In anticipation of screening at Cannes’ MipTV market, Beta Film, which handles distribution, has provided Variety exclusive access to the international trailer for Greek abduction thriller “Silent Road.”
Written by Melina Tsampani and Petros Kalkovalis and directed by Vardis Marinakis, the series dissects the entangled lives of an affluent family in Athens after a school bus carrying their children is held hostage, the kids and bus drivers inside being abducted and held for ransom. A slight nod to the eerie legend, turning on the Pied Piper of Hamelin, the town must come to grips with the event while police dig into the crime, desperate to resolve the atrocity.
“While shaping the idea for ‘Silent Road,’ we wanted to use a fairytale in the narration, as a bridge that connects the world of adults to that of the children. The Pied Piper of Hamelin is a dark fairytale about trust and revenge. It addresses issues that we’re also dealing with, in our story,” remarked Kalkovalis. “However, the fairytale didn’t work as a foundation for ‘Silent Road,’ despite the similarities. It was more like we‘d found our common ground with it in the process of exploring the original idea.”
The trailer opens with a birthday celebration for the commanding patriarch of the Karouzou family, his children, and grandchildren, enormous cake in hand, singing his praises with subtle elation. He blows out the candles and the ominous title track, from Ted Regklis, begins as an establishing aerial shot of the town takes over the screen.

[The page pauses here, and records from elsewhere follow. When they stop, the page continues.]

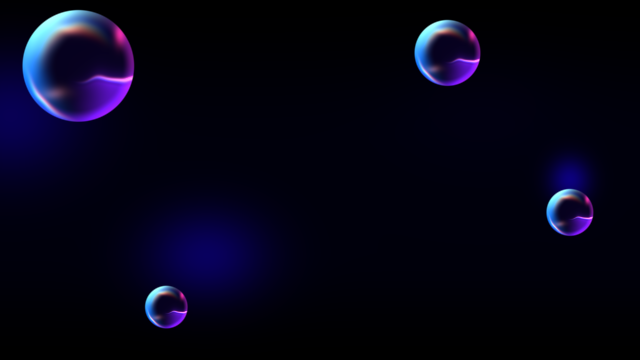
This background is drawn by a Shadertoy shader. Its source:

```glsl
// Four iridescent glass bubbles float over a near-black navy field with soft blue glows.
// Each bubble is one shared unit-disk painting: a directional rim, a dark core, and
// thin light streaks whose channels are shifted apart to suggest dispersion.

const vec3 NAVY = vec3(0.0, 0.0, 0.045);
const vec3 GLOW_BLUE = vec3(0.035, 0.0, 0.34);
const vec3 CORE = vec3(0.025, 0.005, 0.12);
const vec3 CYAN = vec3(0.50, 0.86, 0.86);
const vec3 AZURE = vec3(0.06, 0.46, 0.88);
const vec3 VIOLET = vec3(0.42, 0.08, 0.82);
const vec3 MAGENTA = vec3(0.62, 0.12, 0.60);
const vec3 AMBER = vec3(0.50, 0.30, 0.26);

vec2 gradientAt(vec2 cell) {
    float h = fract(sin(dot(cell, vec2(127.1, 311.7))) * 4375.85);
    return vec2(cos(h * 6.2832), sin(h * 6.2832));
}

float gradientNoise(vec2 p) {
    vec2 i = floor(p), f = fract(p);
    vec2 u = f * f * f * (f * (f * 6.0 - 15.0) + 10.0);
    vec2 e = vec2(0.0, 1.0);
    float a = dot(gradientAt(i), f);
    float b = dot(gradientAt(i + e.yx), f - e.yx);
    float c = dot(gradientAt(i + e.xy), f - e.xy);
    float d = dot(gradientAt(i + e.yy), f - e.yy);
    return mix(mix(a, b, u.x), mix(c, d, u.x), u.y);
}

// Soft elliptical spot
float glow(vec2 p, vec2 center, vec2 size) {
    vec2 d = (p - center) / size;
    return exp(-dot(d, d));
}

// Strength of a light arriving at the rim from one direction
float facing(vec2 n, vec2 dir, float power) {
    return pow(max(dot(n, normalize(dir)), 0.0), power);
}

// Thin band around distance zero, with red and blue moved to either side
vec3 prism(float dist, float width, float spread) {
    vec3 d = (dist + vec3(-spread, 0.0, spread)) / width;
    return exp(-d * d);
}

vec3 background(vec2 p) {
    vec3 col = NAVY * smoothstep(0.0, 0.3, p.y) * (1.0 - smoothstep(0.6, 1.0, p.y));
    col += GLOW_BLUE * 0.85 * glow(p, vec2(0.03, 0.68), vec2(0.20, 0.17));
    col += GLOW_BLUE * 0.95 * glow(p, vec2(0.574, 0.29), vec2(0.165, 0.125));
    col += GLOW_BLUE * 1.30 * glow(p, vec2(1.583, 0.50), vec2(0.055, 0.06));
    col += GLOW_BLUE * 0.08 * glow(p, vec2(1.34, 0.70), vec2(0.25, 0.16));
    return col;
}

// Surface of a bubble; q lies in the unit disk
vec3 bubble(vec2 q) {
    float radius = length(q);
    vec2 n = q / max(radius, 0.001);
    vec2 w = q + 0.06 * vec2(gradientNoise(q * 2.5 + 3.0), gradientNoise(q * 2.5 + 9.0));

    // Rim, thicker on the left
    float shell = smoothstep(0.55, 1.1, length(w - vec2(0.16, -0.02)));
    float edge = smoothstep(0.78, 1.0, radius);
    vec3 col = CORE;
    col += CYAN * shell * facing(n, vec2(-0.6, 0.8), 3.0) * 1.05;
    col += AZURE * shell * facing(n, vec2(-1.0, -0.25), 2.0) * 0.95;
    col += CYAN * edge * facing(n, vec2(-0.15, 1.0), 5.0) * 0.45;
    col += MAGENTA * edge * facing(n, vec2(0.95, 0.25), 4.0) * 0.7;
    col += VIOLET * edge * facing(n, vec2(0.25, -1.0), 2.0) * 0.7;

    // Violet fold below a wavy bright ridge
    float ridge = w.y + 0.245 - 0.04 * sin(8.0 * (w.x - 0.2));
    float below = 1.0 - smoothstep(-0.12, 0.04, ridge);
    float reach = smoothstep(-0.25, 0.6, w.x);
    col += VIOLET * below * reach * (0.45 + 0.35 * radius);
    col += vec3(0.75, 0.5, 0.85) * prism(ridge, 0.035, 0.008) * smoothstep(-0.1, 0.8, w.x);
    col += VIOLET * 0.5 * exp(-abs(ridge) * 9.0) * reach;

    // Dispersed streaks: upper arch, lower-left arc and right edge
    float arch = length(w - vec2(-0.02, 0.08)) - 0.66;
    float archFade = facing(normalize(w - vec2(-0.02, 0.08)), vec2(-0.3, 1.0), 1.5);
    col += vec3(0.36, 0.30, 0.32) * prism(arch, 0.10, -0.06) * archFade;
    float arc = length(w - vec2(0.4, 0.3)) - 1.40;
    float arcFade = glow(q, vec2(-0.60, -0.62), vec2(0.42));
    col += vec3(0.70, 0.50, 0.50) * prism(arc, 0.045, -0.025) * arcFade;
    col += vec3(0.65, 0.12, 0.30) * glow(q, vec2(0.74, 0.55), vec2(0.10, 0.20));

    // Warm reflections inside the glass
    col += AMBER * 0.75 * glow(w, vec2(-0.42, -0.50), vec2(0.24, 0.12));
    col += AMBER * 0.65 * glow(w, vec2(-0.10, 0.68), vec2(0.28, 0.12));
    return min(col, 1.0);
}

void mainImage(out vec4 fragColor, in vec2 fragCoord) {
    vec2 p = fragCoord / iResolution.y;
    p.x += 0.5 * (16.0 / 9.0 - iResolution.x / iResolution.y);
    vec3 col = background(p);

    // Center and radius of each bubble
    vec3 spheres[4] = vec3[4](vec3(0.2176, 0.817, 0.155), vec3(1.243, 0.853, 0.0914),
                              vec3(1.583, 0.410, 0.065), vec3(0.462, 0.147, 0.059));
    for (int i = 0; i < 4; i++) {
        vec2 q = (p - spheres[i].xy) / spheres[i].z;
        float soft = 1.0 / (iResolution.y * spheres[i].z);
        float mask = 1.0 - smoothstep(1.0 - soft, 1.0 + soft, length(q));
        col = mix(col, bubble(q), mask);
    }
    fragColor = vec4(col, 1.0);
}
```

An abduction takes place and we witness the innocence of the children turn to uncertainty as they become the unlikely pawns in a precarious game.

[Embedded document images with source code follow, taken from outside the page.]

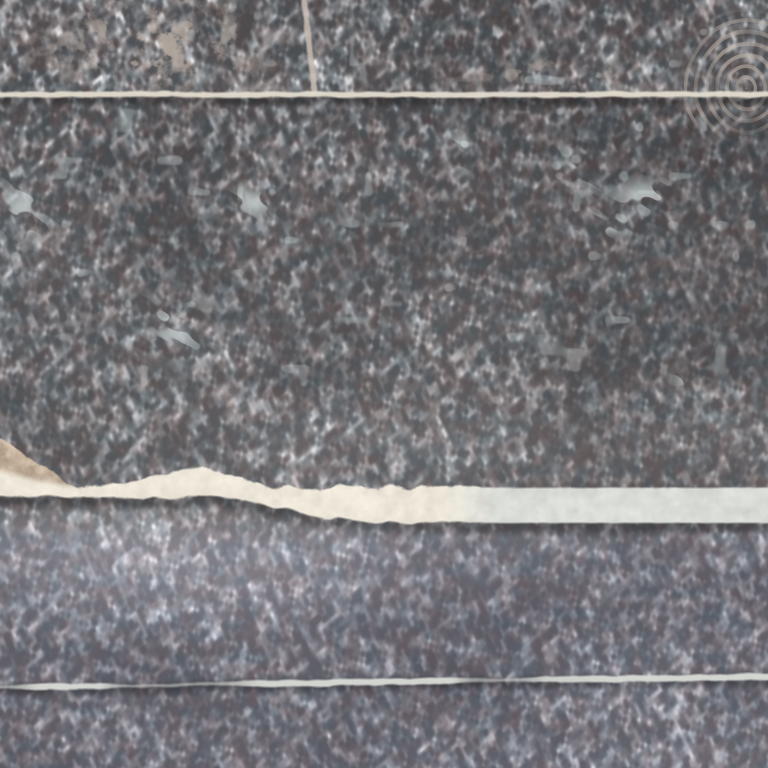
Write a Shadertoy shader that draws this texture.

```glsl
const vec3 STONE = vec3(0.405, 0.400, 0.410);
const vec3 CREAM = vec3(0.93, 0.905, 0.85);
const vec3 PALE_GROUT = vec3(0.85, 0.86, 0.84);
const vec3 TAN = vec3(0.76, 0.69, 0.61);
const vec3 CHALK = vec3(0.76, 0.79, 0.79);
const vec3 DUST = vec3(0.75, 0.70, 0.66);
const float TOP_JOINT = 0.877;
const float JOINT_HALF = 0.0036;
const float GRAIN_SCALE = 105.0;
const float GRAIN_CONTRAST = 0.56;
const float RIDGE_SPACING = 0.0135;
const float SOFTNESS = 0.0013;

// Scuff clusters: centre, then horizontal and vertical spread
const int SCUFFS = 9;
const vec4 SCUFF[SCUFFS] = vec4[SCUFFS](
    vec4(0.75, 0.785, 0.034, 0.026), vec4(0.79, 0.708, 0.045, 0.014),
    vec4(0.03, 0.725, 0.035, 0.040), vec4(0.23, 0.575, 0.045, 0.040),
    vec4(0.33, 0.735, 0.035, 0.018), vec4(0.60, 0.805, 0.012, 0.025),
    vec4(0.90, 0.505, 0.022, 0.016), vec4(0.965, 0.247, 0.020, 0.008),
    vec4(0.84, 0.745, 0.045, 0.020));

float hash(vec2 p) {
    vec3 q = fract(p.xyx * vec3(0.1031, 0.1030, 0.0973));
    q += dot(q, q.yzx + 33.33);
    return fract((q.x + q.y) * q.z);
}

float noise(vec2 p) {
    vec2 i = floor(p), f = fract(p);
    f = f * f * (3.0 - 2.0 * f);
    return mix(mix(hash(i), hash(i + vec2(1, 0)), f.x),
               mix(hash(i + vec2(0, 1)), hash(i + vec2(1, 1)), f.x), f.y);
}

float fbm(vec2 p) {
    float sum = 0.0, amp = 0.5;
    for (int i = 0; i < 4; i++) {
        sum += amp * noise(p);
        p = mat2(1.6, 1.2, -1.2, 1.6) * p + 17.3;
        amp *= 0.5;
    }
    return sum / 0.9375;
}

float blob(vec2 p, vec2 centre, vec2 spread) {
    vec2 d = (p - centre) / spread;
    return exp(-dot(d, d));
}

// Antialiased coverage of a signed distance
float cover(float d) {
    float w = SOFTNESS + 0.7 / iResolution.y;
    return smoothstep(w, -w, d);
}

vec3 stone(vec2 p) {
    // Slanted fine grain over broad cloudy shading
    vec2 q = mat2(0.85, -0.53, 0.40, 0.64) * p * GRAIN_SCALE;
    float grain = 0.58 * noise(q) + 0.42 * noise(q * 1.9 + 41.0) - 0.5;
    float cloud = fbm(p * vec2(5.0, 9.0) + 3.0) - 0.5;
    float tone = 0.16 * cloud;
    tone -= 0.045 * smoothstep(0.64, 0.86, p.y) * step(p.y, TOP_JOINT);
    tone += 0.045 * blob(p, vec2(0.75, 0.41), vec2(0.6, 0.07));
    tone += 0.13 * blob(p, vec2(0.2, 0.275), vec2(0.45, 0.075));
    tone += 0.045 * smoothstep(0.35, 0.30, p.y);
    float contrast = GRAIN_CONTRAST * (0.8 + 0.7 * cloud + 0.25 * step(TOP_JOINT, p.y));
    vec3 col = STONE + tone + contrast * (grain + 1.5 * grain * grain);

    // Faint rosy and violet mineral tint
    float tint = noise(p * 70.0 + 9.0) - 0.5;
    col += tint * vec3(0.045, -0.012, -0.025);
    col += vec3(-0.004, -0.002, 0.022) * smoothstep(0.34, 0.28, p.y);
    return col;
}

vec3 addWear(vec3 col, vec2 p) {
    // Dusty flecks on the upper slabs
    float fleck = smoothstep(0.48, 0.72, fbm(p * 60.0));
    float dusty = blob(p, vec2(0.20, 0.94), vec2(0.14, 0.06))
                + 0.7 * blob(p, vec2(0.73, 0.90), vec2(0.12, 0.025));
    col = mix(col, DUST, 0.85 * fleck * min(dusty, 1.0) * step(TOP_JOINT, p.y));

    // Chalky scuffs in broken slanted dabs
    float scuff = 0.0;
    for (int i = 0; i < SCUFFS; i++) scuff += blob(p, SCUFF[i].xy, SCUFF[i].zw);
    vec2 q = mat2(0.8, 0.5, -0.6, 0.8) * p;
    float dab = smoothstep(0.54, 0.72, noise(q * vec2(55.0, 90.0) + 5.0));
    float stray = 0.4 * smoothstep(0.83, 0.95, noise(p * 48.0)) * smoothstep(0.3, 0.6, p.y);
    col = mix(col, CHALK, clamp(0.85 * dab * min(scuff, 1.0) + stray, 0.0, 0.9));

    // Curved ridges at the upper right
    vec2 d = p - vec2(0.972, 0.885);
    float radius = length(d * vec2(1.0, 0.9)) + 0.004 * noise(p * 30.0);
    float ridge = smoothstep(0.1, 0.8, cos(6.28318 * radius / RIDGE_SPACING));
    float patchMask = smoothstep(0.10, 0.075, radius) * smoothstep(-0.075, -0.03, d.y);
    return mix(col, DUST, 0.65 * ridge * patchMask * (0.4 + 0.6 * noise(p * 45.0)));
}

vec3 addJoints(vec3 col, vec2 p) {
    float rough = noise(vec2(p.x * 45.0, 2.0)) - 0.5;
    float fray = fbm(p * 75.0) - 0.5;

    // Thin joints around the upper slabs
    float across = abs(p.y - TOP_JOINT + 0.002 * rough) - JOINT_HALF - 0.002 * fray;
    float upright = abs(p.x - mix(0.410, 0.396, (p.y - TOP_JOINT) / 0.123)) - 0.0038 - 0.004 * fray;
    upright = max(upright, TOP_JOINT - p.y);
    col *= 1.0 - 0.25 * smoothstep(0.012, 0.0, abs(p.y - TOP_JOINT + 0.008));
    col = mix(col, DUST + 0.05, 0.85 * cover(upright));
    col = mix(col, CREAM - 0.04, 0.95 * cover(across));

    // Broad joint, ragged at the left and straight at the right
    float ragged = smoothstep(0.66, 0.56, p.x);
    float wobble = ragged * (0.009 * rough + 0.005 * fray) + 0.002 * fray;
    float bump = (p.x - 0.24) / 0.075;
    float wedge = 0.062 * clamp(1.0 - p.x / 0.1, 0.0, 1.0);
    float top = 0.365 + 0.024 * exp(-bump * bump) + wedge + wobble;
    float bottom = mix(0.353, 0.319, smoothstep(0.25, 0.50, p.x)) + 0.6 * wobble;
    col *= 1.0 - 0.28 * smoothstep(0.016, 0.0, abs(p.y - bottom + 0.005));
    vec3 grout = mix(PALE_GROUT, CREAM, ragged) + 0.11 * fray;
    float tanEdge = smoothstep(0.0, 0.012, p.y - 0.358 - 0.35 * wedge) * smoothstep(0.105, 0.085, p.x);
    grout = mix(grout, TAN + 0.3 * fray, tanEdge);
    col = mix(col, grout, cover(max(p.y - top, bottom - p.y)));

    // Worn lower joint with a shaded lip
    float line = mix(0.105, 0.119, p.x) + 0.002 * rough;
    float wear = smoothstep(0.22, 0.62, noise(vec2(p.x * 11.0, 7.0)));
    float thin = abs(p.y - line) - mix(0.002, 0.0042, wear) - 0.002 * fray;
    col *= 1.0 - 0.28 * smoothstep(0.014, 0.0, abs(p.y - line + 0.004));
    return mix(col, PALE_GROUT, mix(0.5, 0.95, wear) * cover(thin));
}

void mainImage(out vec4 fragColor, in vec2 fragCoord) {
    vec2 p = fragCoord / iResolution.xy;
    vec3 col = addJoints(addWear(stone(p), p), p);
    fragColor = vec4(clamp(col, 0.0, 1.0), 1.0);
}
```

The trailer wraps teasing high-tension and the bravery of youth as deep family secrets come to light. By presenting an array of fragmented perspectives, the series touts multiple plot lines between the distinguished family, their children, criminals, and working-class folks from around town twisted up in the plot as the story slowly unravels at a gradual yet true-to-life pace.
Sympathy is sought, and often gained, as the titular characters display their fragility at every turn. Through grief, blame, and self-doubt, the family battles for answers. Touching on the completely unhinged nature of the privileged and the pauper when pushed to the brink, social structures are called into question, the elite and working-class each struggling to avoid collateral damage.

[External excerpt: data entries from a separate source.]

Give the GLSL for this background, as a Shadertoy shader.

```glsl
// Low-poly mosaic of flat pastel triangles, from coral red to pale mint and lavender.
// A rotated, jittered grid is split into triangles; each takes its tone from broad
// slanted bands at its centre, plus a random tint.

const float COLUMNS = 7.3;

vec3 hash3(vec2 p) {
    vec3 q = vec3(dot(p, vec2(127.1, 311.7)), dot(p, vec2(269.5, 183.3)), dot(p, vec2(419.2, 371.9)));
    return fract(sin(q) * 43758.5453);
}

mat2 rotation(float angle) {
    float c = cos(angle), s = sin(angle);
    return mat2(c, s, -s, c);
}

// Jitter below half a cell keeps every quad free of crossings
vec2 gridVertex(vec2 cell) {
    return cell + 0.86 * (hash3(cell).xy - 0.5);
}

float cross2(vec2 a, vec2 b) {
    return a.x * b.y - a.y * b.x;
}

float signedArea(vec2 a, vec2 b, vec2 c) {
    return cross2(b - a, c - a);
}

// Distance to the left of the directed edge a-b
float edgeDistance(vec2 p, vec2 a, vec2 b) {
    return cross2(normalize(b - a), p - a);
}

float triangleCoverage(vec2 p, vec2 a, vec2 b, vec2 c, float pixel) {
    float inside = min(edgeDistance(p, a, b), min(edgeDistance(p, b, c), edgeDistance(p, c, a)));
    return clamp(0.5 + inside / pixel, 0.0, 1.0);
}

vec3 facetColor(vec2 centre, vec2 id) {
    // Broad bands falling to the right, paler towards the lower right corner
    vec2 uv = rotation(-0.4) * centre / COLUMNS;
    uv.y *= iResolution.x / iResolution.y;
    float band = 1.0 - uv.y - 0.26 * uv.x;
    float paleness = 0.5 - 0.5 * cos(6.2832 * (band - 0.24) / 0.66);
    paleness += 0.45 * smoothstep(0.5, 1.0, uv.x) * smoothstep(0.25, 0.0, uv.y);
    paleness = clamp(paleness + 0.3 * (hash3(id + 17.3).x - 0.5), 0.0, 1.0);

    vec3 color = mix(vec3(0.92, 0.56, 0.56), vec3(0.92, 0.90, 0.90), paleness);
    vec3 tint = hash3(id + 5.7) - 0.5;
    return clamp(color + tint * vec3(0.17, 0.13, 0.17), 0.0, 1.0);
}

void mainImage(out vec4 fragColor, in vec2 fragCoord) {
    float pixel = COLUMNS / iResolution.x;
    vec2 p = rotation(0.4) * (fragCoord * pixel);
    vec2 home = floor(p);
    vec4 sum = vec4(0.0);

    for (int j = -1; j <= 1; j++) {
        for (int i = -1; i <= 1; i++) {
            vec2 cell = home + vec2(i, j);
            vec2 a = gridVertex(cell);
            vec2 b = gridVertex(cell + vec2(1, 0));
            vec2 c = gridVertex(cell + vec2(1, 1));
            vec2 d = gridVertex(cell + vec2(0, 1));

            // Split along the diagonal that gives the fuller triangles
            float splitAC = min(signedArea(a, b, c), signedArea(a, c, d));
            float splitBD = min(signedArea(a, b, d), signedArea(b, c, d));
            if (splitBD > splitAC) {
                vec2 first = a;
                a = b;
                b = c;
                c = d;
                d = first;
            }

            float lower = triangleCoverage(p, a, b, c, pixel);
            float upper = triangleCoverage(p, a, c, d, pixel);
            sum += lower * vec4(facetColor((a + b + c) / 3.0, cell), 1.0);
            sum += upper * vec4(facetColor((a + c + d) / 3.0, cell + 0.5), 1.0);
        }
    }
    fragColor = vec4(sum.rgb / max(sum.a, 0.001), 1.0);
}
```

“One of our main goals in the script was to infiltrate the emotional background of our heroes. To create complex characters, who – as the story evolves – reveal their true selves. Sooner or later everyone has to face their past, their mistakes and guilt. Victims become the perpetrators and vice versa,” said Tsampani.
She added: “We wanted this feeling of complicity to be present throughout the series and enhance the anticipation for the reasons and the outcome of this case. The class issue is also addressed a large deal, in the sense that no one is safe and protected, as powerful as they are. When you do harm, it will come back to you one way or another.” Produced by Mega TV and Filmiki, the 13-episode crime drama looks like it has the potential to become a widely-appealing and riveting account of despair.
Reflecting on the passion he felt in directing its production, Marinakis mused, “When I read the script, the first two episodes actually, I was electrified. I felt very strong emotions about the main characters and I was really triggered by the main set up. I was approached to make a Swedish Noir-style limited series and this direction combined with the story gave me a series of dark images and low key performances combined with a slow-burn fire inside the character souls. All these cinematic elements were new to Greek TV.”
He went on: “When you direct something you have to confront reality and learn to navigate through every kind of obstacle and the limitations of the budget. In some cases, when limitations force you to find an alternative way, something very beautiful and creative can come out of it.”
The cast is composed of venerable Greek actors, including Penelope Tsilika, Dimitris Lalos, Christos Loulis, Antonis Kafetzopoulos, and Anthi Efstratiadou, who navigate their roles with complexity.
“Steven Frears, who was my tutor at the National Film School in the U.K., always said that acting is 95% casting. By that, he meant that by carefully selecting the actors you have a guarantee for the end performance,” Marinakis said.
“In ‘Silent Road,’ we carefully chose, with the casting director, the actors that could portray this dark and passionate universe and when they all came together something happened and they felt they were part of something very special and gave their souls to the project,” he concluded.
“Improvising and always having a window open during such a complex shoot can create tension, but the overall result, I believe, pays off.”